In case of en-nichi in a large size or at a famous temple or shrine, it brings more businesses tothe shopping arcades and businesses surrounding neighborhoods as well. In addition, depending on the time of the year, there are other events featuring seasonal plants and flowers such as Chinese lantern plants and morning glories, and festivals held in thanksgiving for good harvests all throughout Japan.
If you go on a major en-nichi, you can certainly enjoy for well over half a day there. You do not even need to eat or buy anything , but it is still a very cultural experience to visit a temple or a shrine on a holy day, and get in a festive atmosphere at a shrine or a temple.
Schedule of main Ennichi days in Tokyo.
*Outdoor stands, stalls, etc. may not be able to open in a certain weather condition.
- Nishiarai Daishi Temple (21st of every month) (Japanese)
- Suiten-gu Shrine (5th of every month) (Japanese)
- Meguro Fudoson Temple (28th of every month) (Japanese)
- Enmei Kosodate Jizoson Temple (2nd, 12th, 22nd of every month) (Japanese)
- Iriya Kishimojin Iriya Morning Glory Fair (July 6-8) (Japanese)
- Senso-ji Temple Chinese Lantern Plant Fair (July 9, 10)
- Ikegami Honmon-ji Temple Oeshiki (A festival held on the anniversary of Nichiren Shonin’s death / October 11 – 13)
En-nichi throughout the year!?
If your itinerary doesn’t include a holy day at a temple or a shrine, some commercial complexes have en-nichi all year around. These facilities are usually covered, or located indoor, so that there is no weather issue for the event.
Odaiba, Tokyo Ooedo-Onsen-Monogatari
This is a hot spring theme park in Odaiba, Tokyo. This facility houses the replicas of the townscapes from the Edo era, including games such as rubber ball fishing and shops selling old time crafts reminiscent of the Edo era. And of course the hot tubs are filled with natural hot spring water. This is where you can enjoy both the Ennichi atmosphere and relaxation in the hot tub.
Shin-Yokohama Raumen Museum

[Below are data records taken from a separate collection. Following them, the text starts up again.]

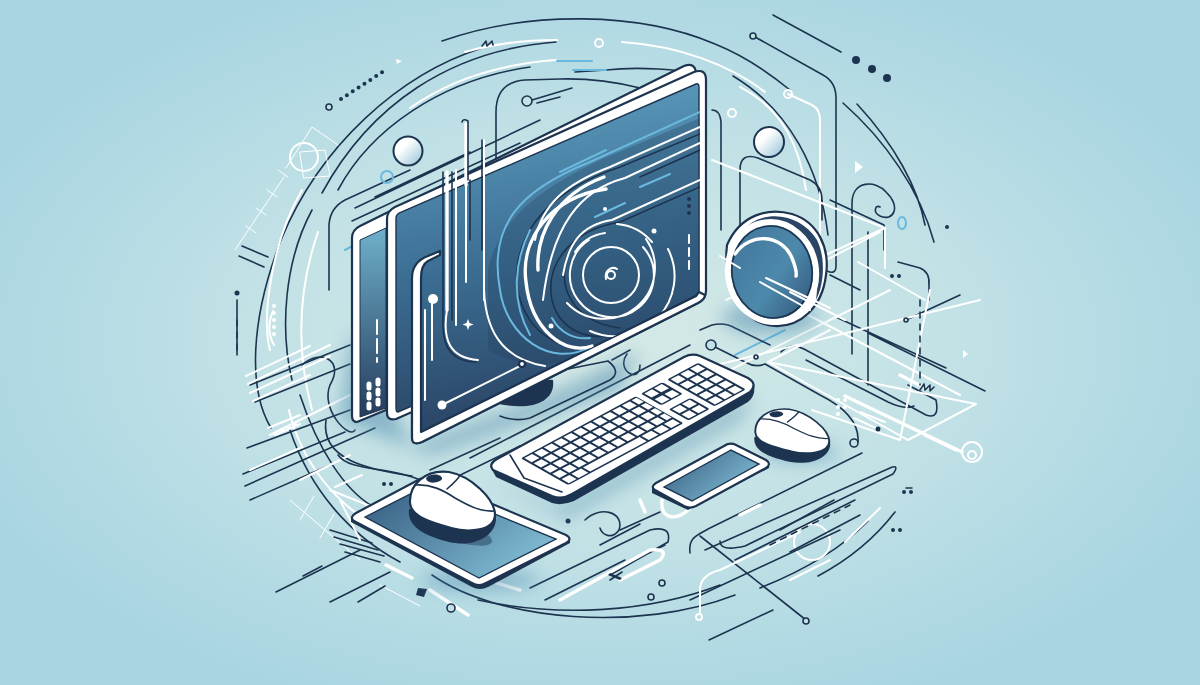
<!DOCTYPE html>
<html lang="en">
<head>
<meta charset="utf-8">
<title>Desktop workspace illustration</title>
<style>
:root{--ink:#1d3450;--navy:#2b4566;--white:#fff;--sky:#6bb8de;--blue:#4a86aa;--edge:#a9d5e2;--mid:#c3e2e6;--glow:#d6eae6}
html,body{margin:0;height:100%;overflow:hidden;background:var(--edge)}
svg{display:block;width:1200px;height:685px}
.line{fill:none;stroke-linecap:round;stroke-linejoin:round}
.ink{stroke:var(--ink);stroke-width:1.6}
.thin{stroke:var(--ink);stroke-width:1}
.white{stroke:var(--white);stroke-width:2}
.bold{stroke-width:3.4}
.sky{stroke:var(--sky);stroke-width:2}
.shell{fill:var(--white);stroke:var(--ink);stroke-width:2.2;stroke-linejoin:round}
.dark{fill:var(--ink)}
.dots{stroke-dasharray:0 7;stroke-width:4}
</style>
</head>
<body>
<svg viewBox="0 0 1200 685" role="img" aria-label="Isometric computer monitor, keyboard, mice and tablet surrounded by circuit lines">
<defs>
<radialGradient id="backdrop" cx=".5" cy=".5" r=".56"><stop offset="0" stop-color="var(--glow)"/><stop offset=".5" stop-color="var(--mid)"/><stop offset="1" stop-color="var(--edge)"/></radialGradient>
<linearGradient id="screen" x1=".4" y1="0" x2=".55" y2="1"><stop offset="0" stop-color="#5d9dbe"/><stop offset=".5" stop-color="#3b6d92"/><stop offset="1" stop-color="#283f60"/></linearGradient>
<linearGradient id="side" x1="0" y1="0" x2="0" y2="1"><stop offset="0" stop-color="#6fb0cb"/><stop offset="1" stop-color="#253c5c"/></linearGradient>
<linearGradient id="glass" x1="0" y1="0" x2="1" y2=".6"><stop offset="0" stop-color="#33597d"/><stop offset="1" stop-color="#7fbad2"/></linearGradient>
<linearGradient id="ball" x1="0" y1="0" x2="1" y2="1"><stop offset=".35" stop-color="#fff"/><stop offset="1" stop-color="#8fc0d4"/></linearGradient>
<linearGradient id="lens" x1="0" y1="0" x2="1" y2="1"><stop offset="0" stop-color="#3f7397"/><stop offset=".55" stop-color="#4d89ab"/><stop offset="1" stop-color="#2c4c70"/></linearGradient>
<filter id="soft" x="-30%" y="-50%" width="160%" height="200%"><feGaussianBlur stdDeviation="9"/></filter>
<clipPath id="screen-area"><path d="M396 216L700 84V292L424 434V248L398 262Z"/></clipPath>
<g id="mouse">
<path class="dark" d="M-42 8C-44 24-30 34-2 41C24 47 46 34 45 16L40 2Z"/>
<path class="shell" d="M-41 2C-42-16-26-32-2-29C20-25 44-2 44 14C43 30 18 32 0 27C-18 22-40 16-41 2Z"/>
<path class="line ink" d="M-36-16C-20-17-8-11 4-3C18 5 30 11 43 10M-4-12C4-19 8-23 9-26"/>
<path class="dark" d="M-25-23C-19-29-8-26-9-22C-11-18-24-16-25-23Z"/>
</g>
</defs>

<rect width="1200" height="685" fill="url(#backdrop)"/>

<g id="orbit-rings">
<g class="line ink">
<path d="M442 41C530 10 640 12 715 44C745 56 768 72 790 90"/>
<path d="M482 48C400 74 320 145 281 240C250 320 248 390 271 428"/>
<path d="M556 42C450 50 370 105 322 193M312 210C284 262 280 330 292 380"/>
<path d="M530 67C440 80 370 130 338 190M575 72L606 70C640 66 680 70 700 74M733 76C790 110 820 170 828 235"/>
<path d="M843 103C885 140 920 190 934 242M857 104C895 145 918 188 925 225"/>
<path d="M290 430C310 490 350 535 400 562M432 575C500 622 640 632 735 595"/>
<path d="M300 395C318 450 345 490 372 506M478 600C560 618 650 612 720 585"/>
<path d="M773 15L841 52M755 37L823 75Q836 82 836 98V266Q836 275 827 271L813 266"/>
<path d="M895 512C875 538 848 560 818 576M868 521C840 550 800 572 760 588"/>
</g>
<g class="line white">
<path d="M465 52C500 42 530 40 557 40M556 60C500 64 450 80 410 108M302 190C270 245 262 320 270 350M318 232C298 290 296 350 312 410"/>
<path d="M622 42C680 46 730 65 765 92M740 87C785 110 800 150 806 190M289 410C301 462 335 500 366 520"/>
<path d="M788 94L812 105Q820 109 820 120V235M880 508L845 542M830 560L790 580"/>
<path class="thin" style="stroke:var(--white)" d="M300 152L325 150L330 176L304 178ZM286 168L312 127L338 145M235 250L284 177M278 170l10 7M267 190l10 7M256 208l10 7M246 226l10 7M290 500L360 560M300 520l14-24M320 538l14-24M380 585L420 606"/>
<circle cx="304" cy="157" r="14"/><circle cx="812" cy="542" r="18"/><circle cx="599" cy="43" r="4"/>
</g>
<path class="line sky" d="M557 61H592M573 70H606M345 250L385 228M735 355L785 330"/>
</g>

<g id="circuit-traces">
<g class="line ink">
<path d="M496 165V112Q496 82 525 80L560 79Q600 78 640 88M532 100L572 88M537 103L560 97"/>
<path d="M355 208L540 120M352 221L520 143M375 197L470 152M329 290V225Q330 208 345 200L410 170"/>
<path d="M712 110Q720 110 721 122V230M740 225V170Q740 152 758 158L810 180Q822 186 822 200V220"/>
<path d="M852 354V203C852 180 876 180 886 192C902 207 893 222 880 216C872 212 876 204 880 207M868 385V232M884 250V225L830 200"/>
<path d="M906 320L960 295M898 262L920 268Q930 272 929 285V300M830 275L860 290M838 318L946 368M868 333L985 391"/>
<path d="M247 448L350 410M243 474L345 432M245 486L375 428M250 500L330 465M250 385L350 345M255 402L350 364M242 246L268 257M239 256L264 267M237 300V355M276 592L360 550M358 602L385 586M330 602L390 572M303 576L322 566"/>
<path d="M330 530L372 543M334 537L378 550M340 544L384 556M345 552L380 562"/>
<path d="M302 365C320 348 345 360 330 385C320 410 350 440 355 430M326 420C320 460 370 470 412 476"/>
<path d="M711 345L745 362Q755 368 765 364L820 395Q860 415 858 442M700 330L712 325Q725 322 735 328L770 345M781 352Q790 342 804 349L926 415Q940 420 936 400L908 385M806 360L888 402Q905 410 914 406"/>
<path d="M700 536L806 620M690 553C688 537 698 535 708 529L862 453M705 550L890 468Q900 464 893 474L745 546Q720 552 720 541M735 560L855 500M690 600L840 530M709 640L773 610M615 570L665 545M545 600L625 560M530 588L650 530Q672 525 668 542L610 575"/>
<path d="M585 520C600 505 625 512 619 530C612 540 602 535 600 528M612 360L630 350M627 354C615 370 640 385 640 365M430 470L500 438M450 480L520 446M470 458L690 345M620 530L660 512M600 545L640 524M860 515L790 552M834 500L780 530"/>
</g>
<g class="line white">
<path d="M680 374L980 300M740 305L880 232M712 160L885 228L726 300M885 228V268M720 375L890 290M768 362L976 404L908 440L768 362L830 330M812 410L900 440L930 290M858 262L925 300M780 300L960 395"/>
<path d="M246 376L310 346M248 384L330 345M250 393L330 356M253 401L310 375M270 435L350 395M335 487L362 475M300 480L350 455M250 470L300 448M330 490L380 510M340 500L360 540"/>
<path class="bold" d="M845 396L962 452M925 435L956 450M386 565L412 578M430 590L468 615M640 500L645 512M662 500C660 522 680 520 690 508M470 575L520 590M560 600L650 550Q670 548 660 560L620 580M740 515L760 505M900 375L925 388"/>
<path d="M860 412L885 422M854 418L880 430M268 428L300 415M275 435L300 424M700 612V590Q700 575 720 570L800 532M273 311C268 322 268 335 274 345"/>
<circle cx="972" cy="452" r="10"/><circle cx="972" cy="455" r="4"/><circle cx="788" cy="94" r="4"/><circle cx="732" cy="113" r="4"/><circle cx="699" cy="617" r="3"/>
</g>
<g class="line ink" stroke-dasharray="6 6"><path d="M920 300V385M906 488H912M237 320V355M770 545L850 505"/></g>
<g class="line ink dots"><path d="M341 99L387 69M892 276H902M384 484H396M904 492H912M893 530H902"/></g>
<g class="line white dots"><path d="M838 400V415M845 400V412M274 306V335M282 430L296 424"/></g>
<g fill="var(--mid)" stroke="var(--ink)" stroke-width="1.6">
<circle cx="527" cy="101" r="5"/><circle cx="329" cy="107" r="3"/><circle cx="753" cy="36" r="3"/><circle cx="711" cy="345" r="5"/><circle cx="854" cy="443" r="4"/><circle cx="806" cy="621" r="3"/><circle cx="451" cy="608" r="4"/><circle cx="651" cy="597" r="3"/><circle cx="662" cy="583" r="3"/><circle cx="906" cy="320" r="2"/><circle cx="756" cy="357" r="2"/>
</g>
<g class="dark"><circle cx="856" cy="60" r="4"/><circle cx="872" cy="69" r="4"/><circle cx="887" cy="78" r="4"/><circle cx="237" cy="293" r="2.5"/><circle cx="878" cy="429" r="2.5"/><circle cx="568" cy="521" r="2.5"/><circle cx="947" cy="227" r="2"/><path d="M418 588l9 1-3 8-8-2ZM610 573l12 5-2 2-12-5Z"/></g>
<path class="line ink" d="M482 46l4-5 1 5 5-5 1 4M920 390l4-6 1 6 5-5 0 6 4-4M610 580L622 572"/>
<path fill="var(--white)" d="M855 161l8 6-8 6ZM963 350l5 4-5 4ZM396 59l6 2-5 3Z"/>
<g class="line sky"><circle cx="387" cy="177" r="6"/><ellipse cx="902" cy="223" rx="4" ry="6"/></g>
</g>

<g id="spheres" stroke="var(--ink)" stroke-width="2" fill="url(#ball)"><circle cx="408" cy="151" r="14.5"/><circle cx="769" cy="142" r="15"/></g>

<g id="shadows" fill="var(--blue)" opacity=".5" filter="url(#soft)">
<path d="M340 420L352 330L412 446L560 390L640 350L620 390L430 455Z"/><ellipse cx="770" cy="318" rx="48" ry="16"/><path d="M485 475L560 508L755 395L740 420L565 518Z"/><ellipse cx="480" cy="580" rx="60" ry="10"/><ellipse cx="800" cy="452" rx="38" ry="9"/>
</g>

<g id="monitor">
<path class="dark" d="M495 403C525 388 545 378 553 380C556 402 530 412 495 403Z"/>
<path class="line ink" d="M553 372L608 361Q622 372 610 380L530 418Q515 422 500 416"/>
<path class="shell" d="M352 238Q352 230 360 226L684 66Q695 62 696 73L420 260L386 410L357 422Q352 422 352 416Z"/>
<path d="M360 240L386 228V408L360 417Z" fill="url(#side)" stroke="var(--ink)"/>
<path class="shell" d="M387 219Q387 211 395 207L694 72Q706 68 706 80V291Q706 299 698 303L422 442Q412 446 412 436V412L396 419Q387 421 387 413Z"/>
<path d="M396 218Q396 215 399 213L696 84Q699 83 699 87V290Q699 294 695 296L425 432Q421 434 421 430V402L398 412Q396 412 396 408Z" fill="url(#screen)" stroke="var(--ink)" stroke-width="1.4"/>
<path class="shell" d="M412 438V278Q412 262 428 256L440 251V255L428 261Q421 265 421 278V432L696 296L699 292L705 295Q705 299 698 303L422 442Q412 446 412 438Z"/>
<g clip-path="url(#screen-area)">
<path d="M488 350V270C500 210 560 180 600 160L700 118V300L600 350C560 372 510 365 488 350Z" fill="#23415f" opacity=".3"/>
<g class="line ink">
<path d="M700 134L620 167C550 190 520 230 517 270C514 320 550 355 600 347M700 187L620 222C570 230 545 265 552 300C560 335 600 350 650 322M700 150L640 177"/>
<path d="M575 240C550 280 570 322 620 328"/>
</g>
<g class="line white">
<path d="M700 112L590 162C520 190 488 225 500 290C506 335 550 370 592 346" stroke="var(--sky)"/>
<path d="M700 127L610 167C565 184 542 205 535 240"/>
<path class="bold" d="M606 189C550 197 520 240 526 282C531 330 565 356 592 346"/>
<path class="bold" d="M604 177C555 195 536 235 538 270"/>
<path d="M700 143L625 178C580 190 552 225 543 300M700 180L612 220C580 225 568 245 563 275"/>
<circle cx="611" cy="275" r="28"/><path d="M643 247A42 42 0 1 1 589 240M646 239A51 51 0 0 1 567 303M668 249A60 60 0 0 1 590 331M617 224A52 52 0 0 1 652 242M575 252A43 43 0 0 1 605 233"/>
<circle cx="611" cy="275" r="4"/><path d="M606 279C604 270 612 266 617 269"/>
<path d="M484 160V290C486 340 510 360 545 366M425 310V400M432 298V360M442 405L522 365"/>
<path stroke-dasharray="8 5" d="M689 235V272"/>
</g>
<path class="line sky" d="M560 172L606 150M530 230C515 260 510 300 530 335M640 187L670 174M552 318C560 333 575 340 590 338M595 217L625 203"/>
<g class="line ink dots"><path d="M689 199V215"/></g>
</g>
<g class="line white">
<path class="bold" d="M447 172V310M466 124V185"/><path d="M456 170V325M466 185V282M447 310C442 340 450 358 478 360M484 140V300"/>
<path d="M377 320V362" stroke-dasharray="14 5"/>
</g>
<path class="line ink" d="M443 172V325C443 350 455 362 476 362M462 122Q463 118 468 121V180M452 172V320M470 180V240M482 140V250"/>
<g class="line white" stroke-width="4"><path stroke-dasharray="4 6" stroke-width="5" d="M369 384V414M378 380V410"/></g>
<g fill="var(--white)"><circle cx="433" cy="299" r="5"/><circle cx="442" cy="405" r="4.5"/><circle cx="654" cy="231" r="2.5"/><circle cx="551" cy="326" r="2.5"/><circle cx="605" cy="209" r="2"/><path d="M468 319l1.500 4 4 1.500-4 1.500-1.500 4-1.500-4-4-1.500 4-1.500Z"/></g>
<circle cx="522" cy="364" r="3" class="shell"/>
</g>

<g id="speaker">
<path class="shell" d="M727 245C740 215 768 207 792 214C818 222 830 248 826 275C822 308 800 327 775 326C744 324 722 292 727 245Z"/>
<path d="M742 232C760 208 800 212 817 240C826 258 824 285 816 300C822 262 800 222 742 232Z" fill="var(--navy)"/>
<ellipse cx="772" cy="272" rx="44" ry="50" fill="url(#lens)" stroke="var(--white)" stroke-width="6" transform="rotate(-8 772 272)"/>
<ellipse cx="772" cy="272" rx="40" ry="46" class="line ink" transform="rotate(-8 772 272)"/>
<path class="line white bold" d="M735 254C750 232 782 234 792 258C796 268 797 272 796 276"/>
<path class="line white" d="M720 256L740 268M760 282L810 310M766 278L830 308M790 292L845 320"/>
</g>

<g id="keyboard">
<path class="dark" d="M490 466L496 477L552 503Q562 506 574 501L748 402Q756 396 754 384Z"/>
<path class="shell" d="M493 470Q488 464 497 459L684 357Q692 353 700 356L748 378Q758 384 750 392L572 494Q562 500 552 496Z"/>
<path class="line ink" d="M510 455L524 478L562 492"/>
<g transform="matrix(.975 -.525 1.033 .583 497 462)">
<g class="dark"><rect x="16" y="8" width="118" height="46" rx="2"/><rect x="139" y="8" width="22" height="20" rx="2"/><rect x="139" y="35" width="22" height="19" rx="2"/><rect x="166" y="8" width="32" height="46" rx="2"/></g>
<g stroke="var(--white)" stroke-width="7">
<path stroke-dasharray="8 2" d="M18 13H133M18 22H133M18 31H133M18 40H133M141 13H159M141 23H159M141 40H159M141 49H159M168 13H196M168 22H196M168 31H196M168 40H196M168 49H196"/>
<path d="M18 49H26M28 49H38M40 49H98M100 49H110M112 49H121M123 49H132"/>
</g>
</g>
</g>

<g id="tablet">
<path class="dark" d="M652 488V493L688 510L769 468V462Z"/>
<path class="shell" d="M655 490Q650 487 656 483L724 446Q730 442 736 445L766 460Q772 464 766 468L696 506Q690 509 684 506Z"/>
<path d="M664 487L731 450L759 464L692 501Z" fill="url(#glass)" stroke="var(--ink)" stroke-width="1.400"/>
</g>

<g id="mouse-pad">
<path class="dark" d="M351 518V522L472 587Q480 591 488 587L570 543V538Z"/>
<path class="shell" d="M354 521Q349 517 356 513L420 479Q426 476 433 479L566 535Q573 539 566 543L486 583Q479 587 472 583Z"/>
<path d="M365 517L426 486L556 539L479 578Z" fill="url(#glass)" stroke="var(--ink)" stroke-width="1.400"/>
<ellipse cx="452" cy="529" rx="42" ry="11" fill="var(--ink)" opacity=".45" transform="rotate(18 452 529)"/>
</g>
<path class="line ink" d="M338 455C350 472 390 466 420 480"/>
<use href="#mouse" x="451" y="501"/>
<use href="#mouse" transform="translate(791 431) scale(.87 .75)"/>
</svg>
</body>
</html>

Shin-Yokohama Raumen Museum is set up as a theme park that offers varieties of ramen noodles from across the country. The retro-style interior recreates the look from the Showa 30s (1955-1964) townscape, and sets up the early evening hours of right after the sunset, when people used to stop at the ramen noodle stands. This facility features nine ramen stalls, accompanied by other stores that used to be everywhere in Japanese cities such as penny candy stores, toy stores and others, which are still common at Ennichi events.